* _Exercise_: Say how many lines below have "cuff" in them, giving the number alone.

** Opening Data excerpts block **

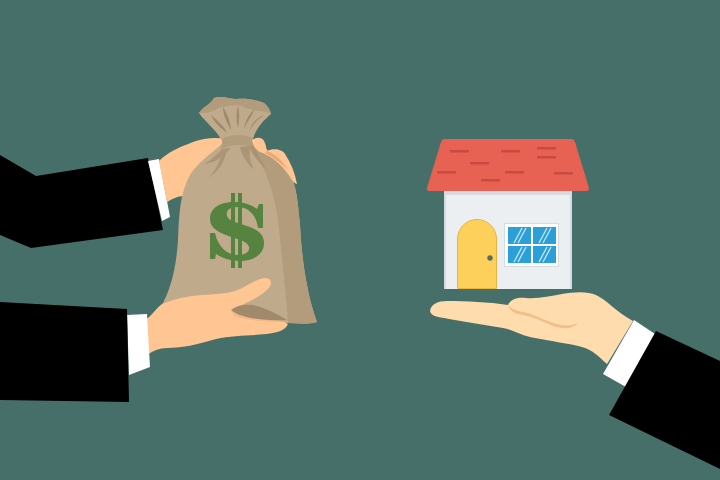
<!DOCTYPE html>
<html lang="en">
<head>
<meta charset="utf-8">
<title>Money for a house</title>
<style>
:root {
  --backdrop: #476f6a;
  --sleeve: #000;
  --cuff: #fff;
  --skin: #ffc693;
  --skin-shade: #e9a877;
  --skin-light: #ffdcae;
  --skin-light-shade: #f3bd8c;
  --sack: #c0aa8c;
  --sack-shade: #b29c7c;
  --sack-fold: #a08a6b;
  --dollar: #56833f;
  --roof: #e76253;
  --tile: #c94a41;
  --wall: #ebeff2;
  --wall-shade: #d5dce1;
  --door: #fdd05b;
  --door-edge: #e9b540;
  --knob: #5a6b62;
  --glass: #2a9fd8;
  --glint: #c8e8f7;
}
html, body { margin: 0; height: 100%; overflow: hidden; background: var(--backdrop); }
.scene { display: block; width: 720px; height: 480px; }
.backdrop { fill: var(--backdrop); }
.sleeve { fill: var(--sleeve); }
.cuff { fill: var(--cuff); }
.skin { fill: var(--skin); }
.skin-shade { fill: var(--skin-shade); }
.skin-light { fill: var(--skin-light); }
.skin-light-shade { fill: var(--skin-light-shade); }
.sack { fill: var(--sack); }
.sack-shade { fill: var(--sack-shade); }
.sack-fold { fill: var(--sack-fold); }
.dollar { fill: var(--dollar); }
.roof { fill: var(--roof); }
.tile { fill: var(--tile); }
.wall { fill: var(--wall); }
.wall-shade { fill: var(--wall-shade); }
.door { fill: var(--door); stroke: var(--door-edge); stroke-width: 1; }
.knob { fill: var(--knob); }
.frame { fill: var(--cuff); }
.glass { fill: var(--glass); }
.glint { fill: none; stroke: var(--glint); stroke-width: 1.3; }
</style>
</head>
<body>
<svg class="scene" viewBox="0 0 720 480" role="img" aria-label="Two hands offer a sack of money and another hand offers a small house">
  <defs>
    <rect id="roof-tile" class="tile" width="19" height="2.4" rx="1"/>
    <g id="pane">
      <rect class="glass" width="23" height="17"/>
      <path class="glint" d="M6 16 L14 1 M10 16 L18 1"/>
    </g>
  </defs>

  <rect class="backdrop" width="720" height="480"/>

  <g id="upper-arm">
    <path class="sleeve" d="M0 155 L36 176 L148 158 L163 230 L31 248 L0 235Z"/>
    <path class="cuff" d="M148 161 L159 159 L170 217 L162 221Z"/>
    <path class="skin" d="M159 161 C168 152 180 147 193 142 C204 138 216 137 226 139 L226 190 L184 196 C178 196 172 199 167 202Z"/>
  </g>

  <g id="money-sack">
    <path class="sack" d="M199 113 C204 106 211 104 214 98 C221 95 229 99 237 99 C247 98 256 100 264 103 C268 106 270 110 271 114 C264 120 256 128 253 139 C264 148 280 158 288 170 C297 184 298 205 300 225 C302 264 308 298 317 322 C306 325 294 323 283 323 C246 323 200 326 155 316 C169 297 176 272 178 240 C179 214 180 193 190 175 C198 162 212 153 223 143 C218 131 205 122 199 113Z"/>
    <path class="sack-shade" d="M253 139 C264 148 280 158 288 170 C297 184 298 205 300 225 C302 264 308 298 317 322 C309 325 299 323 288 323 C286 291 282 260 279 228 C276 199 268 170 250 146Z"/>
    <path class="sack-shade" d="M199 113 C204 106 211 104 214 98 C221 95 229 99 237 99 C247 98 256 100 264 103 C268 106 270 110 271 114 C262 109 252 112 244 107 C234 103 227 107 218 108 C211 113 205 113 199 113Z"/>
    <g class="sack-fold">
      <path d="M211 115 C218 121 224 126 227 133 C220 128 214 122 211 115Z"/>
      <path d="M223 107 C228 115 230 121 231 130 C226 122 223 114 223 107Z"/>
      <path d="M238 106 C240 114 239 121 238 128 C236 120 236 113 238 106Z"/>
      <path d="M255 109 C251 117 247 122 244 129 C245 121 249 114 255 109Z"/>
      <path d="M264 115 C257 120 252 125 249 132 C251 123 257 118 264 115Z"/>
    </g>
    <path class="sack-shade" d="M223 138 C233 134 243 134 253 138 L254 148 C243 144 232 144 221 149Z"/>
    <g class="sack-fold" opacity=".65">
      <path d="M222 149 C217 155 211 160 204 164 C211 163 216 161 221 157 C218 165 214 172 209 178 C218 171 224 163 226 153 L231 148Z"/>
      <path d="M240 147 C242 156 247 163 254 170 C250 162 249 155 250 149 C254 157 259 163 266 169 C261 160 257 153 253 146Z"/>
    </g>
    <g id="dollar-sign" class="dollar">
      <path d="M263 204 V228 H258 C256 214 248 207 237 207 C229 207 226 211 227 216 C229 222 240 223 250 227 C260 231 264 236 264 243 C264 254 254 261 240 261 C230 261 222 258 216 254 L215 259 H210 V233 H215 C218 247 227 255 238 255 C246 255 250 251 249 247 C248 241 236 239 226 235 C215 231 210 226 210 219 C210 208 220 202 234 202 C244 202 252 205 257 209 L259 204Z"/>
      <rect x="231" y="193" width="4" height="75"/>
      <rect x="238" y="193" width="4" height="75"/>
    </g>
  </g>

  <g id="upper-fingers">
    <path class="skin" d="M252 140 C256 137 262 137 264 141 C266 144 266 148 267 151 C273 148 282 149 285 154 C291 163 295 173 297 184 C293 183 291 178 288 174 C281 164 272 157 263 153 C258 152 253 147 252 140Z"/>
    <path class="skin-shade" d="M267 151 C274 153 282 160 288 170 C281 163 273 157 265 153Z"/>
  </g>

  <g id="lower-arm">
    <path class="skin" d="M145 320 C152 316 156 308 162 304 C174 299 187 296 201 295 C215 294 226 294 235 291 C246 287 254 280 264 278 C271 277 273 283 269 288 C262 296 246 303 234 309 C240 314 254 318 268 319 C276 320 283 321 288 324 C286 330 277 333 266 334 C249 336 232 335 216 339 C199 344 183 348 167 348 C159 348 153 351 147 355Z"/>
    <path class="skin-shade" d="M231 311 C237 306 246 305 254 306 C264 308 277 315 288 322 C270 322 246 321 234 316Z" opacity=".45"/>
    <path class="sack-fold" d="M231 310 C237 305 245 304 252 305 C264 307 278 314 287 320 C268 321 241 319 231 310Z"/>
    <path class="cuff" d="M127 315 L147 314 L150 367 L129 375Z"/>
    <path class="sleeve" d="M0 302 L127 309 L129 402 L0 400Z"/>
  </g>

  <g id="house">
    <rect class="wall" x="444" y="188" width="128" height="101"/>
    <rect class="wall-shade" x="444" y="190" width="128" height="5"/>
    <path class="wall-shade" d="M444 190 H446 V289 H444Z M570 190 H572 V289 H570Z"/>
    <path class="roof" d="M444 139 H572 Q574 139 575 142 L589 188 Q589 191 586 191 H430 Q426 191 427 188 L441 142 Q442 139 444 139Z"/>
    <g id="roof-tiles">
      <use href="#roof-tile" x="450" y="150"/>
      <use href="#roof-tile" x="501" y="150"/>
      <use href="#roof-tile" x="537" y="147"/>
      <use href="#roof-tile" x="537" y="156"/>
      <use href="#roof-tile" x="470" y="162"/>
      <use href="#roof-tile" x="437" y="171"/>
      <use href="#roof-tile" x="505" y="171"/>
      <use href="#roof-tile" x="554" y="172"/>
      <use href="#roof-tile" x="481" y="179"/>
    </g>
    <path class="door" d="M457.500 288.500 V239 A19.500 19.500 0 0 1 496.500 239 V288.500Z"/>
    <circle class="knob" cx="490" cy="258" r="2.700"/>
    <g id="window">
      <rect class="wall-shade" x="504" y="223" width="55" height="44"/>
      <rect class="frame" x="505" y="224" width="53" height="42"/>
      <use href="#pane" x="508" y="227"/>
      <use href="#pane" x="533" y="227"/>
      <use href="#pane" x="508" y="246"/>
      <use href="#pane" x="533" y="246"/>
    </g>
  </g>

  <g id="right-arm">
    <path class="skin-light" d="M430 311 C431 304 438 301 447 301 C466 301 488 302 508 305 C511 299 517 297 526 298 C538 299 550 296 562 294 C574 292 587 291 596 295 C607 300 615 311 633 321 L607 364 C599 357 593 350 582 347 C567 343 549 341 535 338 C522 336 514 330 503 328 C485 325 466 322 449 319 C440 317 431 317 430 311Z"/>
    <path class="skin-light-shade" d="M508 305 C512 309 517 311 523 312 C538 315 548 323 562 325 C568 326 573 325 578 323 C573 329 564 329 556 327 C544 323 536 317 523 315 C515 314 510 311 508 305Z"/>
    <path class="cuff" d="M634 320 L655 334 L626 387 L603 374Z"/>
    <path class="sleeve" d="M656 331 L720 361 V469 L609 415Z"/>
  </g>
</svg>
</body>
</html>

** Closing Data excerpts block **

* _Result of this task_: 6